(Items from a dataset)
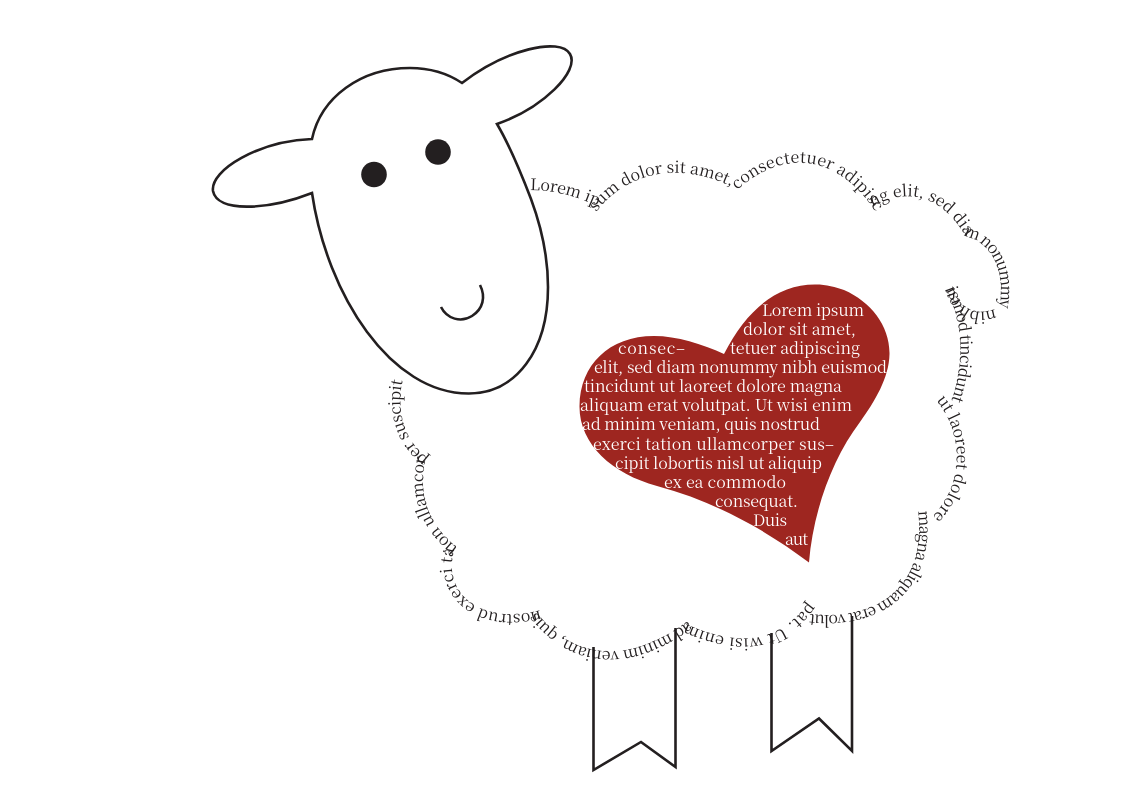
<!DOCTYPE html>
<html lang="la">
<head>
<meta charset="utf-8">
<title>Sheep with a heart</title>
<style>
:root {
  --paper: #ffffff;
  --ink: #231f20;
  --heart: #9e2620;
}
html, body { margin: 0; background: var(--paper); overflow: hidden; }
svg { display: block; width: 1123px; height: 795px; }
.outline { fill: none; stroke: var(--ink); stroke-width: 2.6; stroke-miterlimit: 10; }
.eye { fill: var(--ink); }
.heart { fill: var(--heart); }
.wool, .verse {
  font-family: "Noto Serif CJK KR", "Noto Serif CJK JP", "Noto Serif", serif;
  font-weight: 300;
  font-size: 16px;
}
.wool { fill: var(--ink); }
.verse { fill: var(--paper); }
</style>
</head>
<body>
<svg viewBox="0 0 1123 795" role="img" aria-label="Sheep whose wool is drawn with lines of text, with a red heart">
  <defs>
    <path id="curl-neck" d="M530 190C552 190 575 195 604 209"/>
    <path id="curl-back-1" d="M596 212C632 166 688 163 739 190"/>
    <path id="curl-back-2" d="M737 190C782 149 838 152 877 214"/>
    <path id="curl-back-3" d="M872 207C908 186 945 194 971 246"/>
    <path id="curl-tail-1" d="M963 236C990 240 1008 270 998 314"/>
    <path id="curl-tail-2" d="M995 309C972 317 955 306 951 278"/>
    <path id="curl-rump-1" d="M946 290C965 325 965 370 947 412"/>
    <path id="curl-rump-2" d="M936 400C963 432 967 485 928 521"/>
    <path id="curl-rump-3" d="M918 511C928 590 872 626 796 612"/>
    <path id="curl-belly-1" d="M809 602C778 645 735 648 680 621"/>
    <path id="curl-belly-2" d="M688 621C635 660 575 668 530 604"/>
    <path id="curl-chest-1" d="M540 610C475 628 432 585 461 534"/>
    <path id="curl-chest-2" d="M458 548C424 522 415 485 430 444"/>
    <path id="curl-chest-3" d="M429 459C400 438 395 405 405 370"/>
  </defs>

  <g id="legs" class="outline">
    <path d="M593.5 647V770L641 742L675.500 767V628"/>
    <path d="M771.500 633V751L819 718.500L852 751V616"/>
  </g>

  <g id="wool" class="wool">
    <text><textPath href="#curl-neck" textLength="70">Lorem ip</textPath></text>
    <text><textPath href="#curl-back-1" textLength="150">sum dolor sit amet,</textPath></text>
    <text><textPath href="#curl-back-2" textLength="170">consectetuer adipisci</textPath></text>
    <text><textPath href="#curl-back-3" textLength="112">ng elit, sed dia</textPath></text>
    <text><textPath href="#curl-tail-1" textLength="90">m nonummy</textPath></text>
    <text><textPath href="#curl-tail-2" textLength="56">nibh eu</textPath></text>
    <text><textPath href="#curl-rump-1" textLength="114">ismod tincidunt</textPath></text>
    <text><textPath href="#curl-rump-2" textLength="128">ut laoreet dolore</textPath></text>
    <text><textPath href="#curl-rump-3" textLength="178">magna aliquam erat volut</textPath></text>
    <text><textPath href="#curl-belly-1" textLength="138">pat. Ut wisi enim</textPath></text>
    <text><textPath href="#curl-belly-2" textLength="172">ad minim veniam, quis</textPath></text>
    <text><textPath href="#curl-chest-1" textLength="132">nostrud exerci ta</textPath></text>
    <text><textPath href="#curl-chest-2" textLength="102">tion ullamcor</textPath></text>
    <text><textPath href="#curl-chest-3" textLength="88">per suscipit</textPath></text>
  </g>

  <g id="head">
    <path class="outline" d="M312 139C321 97 361 68 410 68C429 68 447 73 462 83C506 49 560 37 570 54C580 71 543 108 497 124C510 146 521 173 531 199C541 226 548 257 548 287C548 351 516 393 469 393.500C391 394 327 295 312 193C266 211 217 212 213 191C210 170 259 141 312 139Z"/>
    <circle class="eye" cx="374" cy="174.500" r="12.800"/>
    <circle class="eye" cx="438" cy="152" r="12.800"/>
    <path class="outline" d="M480 285C486 297 483 309 472 316C461 323 447 319 441 307"/>
  </g>

  <g id="heart">
    <path class="heart" d="M724 354C747 309 778 284 816 284.500C826 284.500 836 287 844 290C871 302 890 326 889.500 354C889 378 875 401 860 422C832 459 813 512 809 562.500C763 528 713 501 657 486C612 474 579 444 579.500 406C580 365 609 336 654 336C677 336 702 344 724 354Z"/>
    <g class="verse">
      <text x="762" y="316" textLength="102">Lorem ipsum</text>
      <text x="743" y="335" textLength="113">dolor sit amet,</text>
      <text x="618" y="354" textLength="67">consec–</text>
      <text x="730" y="354" textLength="130">tetuer adipiscing</text>
      <text x="594" y="373" textLength="293">elit, sed diam nonummy nibh euismod</text>
      <text x="584" y="392" textLength="258">tincidunt ut laoreet dolore magna</text>
      <text x="580" y="411" textLength="272">aliquam erat volutpat. Ut wisi enim</text>
      <text x="582" y="430" textLength="238">ad minim veniam, quis nostrud</text>
      <text x="593" y="450" textLength="241">exerci tation ullamcorper sus–</text>
      <text x="615" y="469" textLength="207">cipit lobortis nisl ut aliquip</text>
      <text x="664" y="488" textLength="122">ex ea commodo</text>
      <text x="715" y="507" textLength="83">consequat.</text>
      <text x="753" y="526" textLength="34">Duis</text>
      <text x="785" y="545" textLength="23">aut</text>
    </g>
  </g>
</svg>
</body>
</html>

- [YOUR TASK]: Leaving aside the images, write out every entry above exactly.

- [SOLUTION]:
<!DOCTYPE html>
<html lang="la">
<head>
<meta charset="utf-8">
<title>Sheep with a heart</title>
<style>
:root {
  --paper: #ffffff;
  --ink: #231f20;
  --heart: #9e2620;
}
html, body { margin: 0; background: var(--paper); overflow: hidden; }
svg { display: block; width: 1123px; height: 795px; }
.outline { fill: none; stroke: var(--ink); stroke-width: 2.6; stroke-miterlimit: 10; }
.eye { fill: var(--ink); }
.heart { fill: var(--heart); }
.wool, .verse {
  font-family: "Noto Serif CJK KR", "Noto Serif CJK JP", "Noto Serif", serif;
  font-weight: 300;
  font-size: 16px;
}
.wool { fill: var(--ink); }
.verse { fill: var(--paper); }
</style>
</head>
<body>
<svg viewBox="0 0 1123 795" role="img" aria-label="Sheep whose wool is drawn with lines of text, with a red heart">
  <defs>
    <path id="curl-neck" d="M530 190C552 190 575 195 604 209"/>
    <path id="curl-back-1" d="M596 212C632 166 688 163 739 190"/>
    <path id="curl-back-2" d="M737 190C782 149 838 152 877 214"/>
    <path id="curl-back-3" d="M872 207C908 186 945 194 971 246"/>
    <path id="curl-tail-1" d="M963 236C990 240 1008 270 998 314"/>
    <path id="curl-tail-2" d="M995 309C972 317 955 306 951 278"/>
    <path id="curl-rump-1" d="M946 290C965 325 965 370 947 412"/>
    <path id="curl-rump-2" d="M936 400C963 432 967 485 928 521"/>
    <path id="curl-rump-3" d="M918 511C928 590 872 626 796 612"/>
    <path id="curl-belly-1" d="M809 602C778 645 735 648 680 621"/>
    <path id="curl-belly-2" d="M688 621C635 660 575 668 530 604"/>
    <path id="curl-chest-1" d="M540 610C475 628 432 585 461 534"/>
    <path id="curl-chest-2" d="M458 548C424 522 415 485 430 444"/>
    <path id="curl-chest-3" d="M429 459C400 438 395 405 405 370"/>
  </defs>

  <g id="legs" class="outline">
    <path d="M593.5 647V770L641 742L675.500 767V628"/>
    <path d="M771.500 633V751L819 718.500L852 751V616"/>
  </g>

  <g id="wool" class="wool">
    <text><textPath href="#curl-neck" textLength="70">Lorem ip</textPath></text>
    <text><textPath href="#curl-back-1" textLength="150">sum dolor sit amet,</textPath></text>
    <text><textPath href="#curl-back-2" textLength="170">consectetuer adipisci</textPath></text>
    <text><textPath href="#curl-back-3" textLength="112">ng elit, sed dia</textPath></text>
    <text><textPath href="#curl-tail-1" textLength="90">m nonummy</textPath></text>
    <text><textPath href="#curl-tail-2" textLength="56">nibh eu</textPath></text>
    <text><textPath href="#curl-rump-1" textLength="114">ismod tincidunt</textPath></text>
    <text><textPath href="#curl-rump-2" textLength="128">ut laoreet dolore</textPath></text>
    <text><textPath href="#curl-rump-3" textLength="178">magna aliquam erat volut</textPath></text>
    <text><textPath href="#curl-belly-1" textLength="138">pat. Ut wisi enim</textPath></text>
    <text><textPath href="#curl-belly-2" textLength="172">ad minim veniam, quis</textPath></text>
    <text><textPath href="#curl-chest-1" textLength="132">nostrud exerci ta</textPath></text>
    <text><textPath href="#curl-chest-2" textLength="102">tion ullamcor</textPath></text>
    <text><textPath href="#curl-chest-3" textLength="88">per suscipit</textPath></text>
  </g>

  <g id="head">
    <path class="outline" d="M312 139C321 97 361 68 410 68C429 68 447 73 462 83C506 49 560 37 570 54C580 71 543 108 497 124C510 146 521 173 531 199C541 226 548 257 548 287C548 351 516 393 469 393.500C391 394 327 295 312 193C266 211 217 212 213 191C210 170 259 141 312 139Z"/>
    <circle class="eye" cx="374" cy="174.500" r="12.800"/>
    <circle class="eye" cx="438" cy="152" r="12.800"/>
    <path class="outline" d="M480 285C486 297 483 309 472 316C461 323 447 319 441 307"/>
  </g>

  <g id="heart">
    <path class="heart" d="M724 354C747 309 778 284 816 284.500C826 284.500 836 287 844 290C871 302 890 326 889.500 354C889 378 875 401 860 422C832 459 813 512 809 562.500C763 528 713 501 657 486C612 474 579 444 579.500 406C580 365 609 336 654 336C677 336 702 344 724 354Z"/>
    <g class="verse">
      <text x="762" y="316" textLength="102">Lorem ipsum</text>
      <text x="743" y="335" textLength="113">dolor sit amet,</text>
      <text x="618" y="354" textLength="67">consec–</text>
      <text x="730" y="354" textLength="130">tetuer adipiscing</text>
      <text x="594" y="373" textLength="293">elit, sed diam nonummy nibh euismod</text>
      <text x="584" y="392" textLength="258">tincidunt ut laoreet dolore magna</text>
      <text x="580" y="411" textLength="272">aliquam erat volutpat. Ut wisi enim</text>
      <text x="582" y="430" textLength="238">ad minim veniam, quis nostrud</text>
      <text x="593" y="450" textLength="241">exerci tation ullamcorper sus–</text>
      <text x="615" y="469" textLength="207">cipit lobortis nisl ut aliquip</text>
      <text x="664" y="488" textLength="122">ex ea commodo</text>
      <text x="715" y="507" textLength="83">consequat.</text>
      <text x="753" y="526" textLength="34">Duis</text>
      <text x="785" y="545" textLength="23">aut</text>
    </g>
  </g>
</svg>
</body>
</html>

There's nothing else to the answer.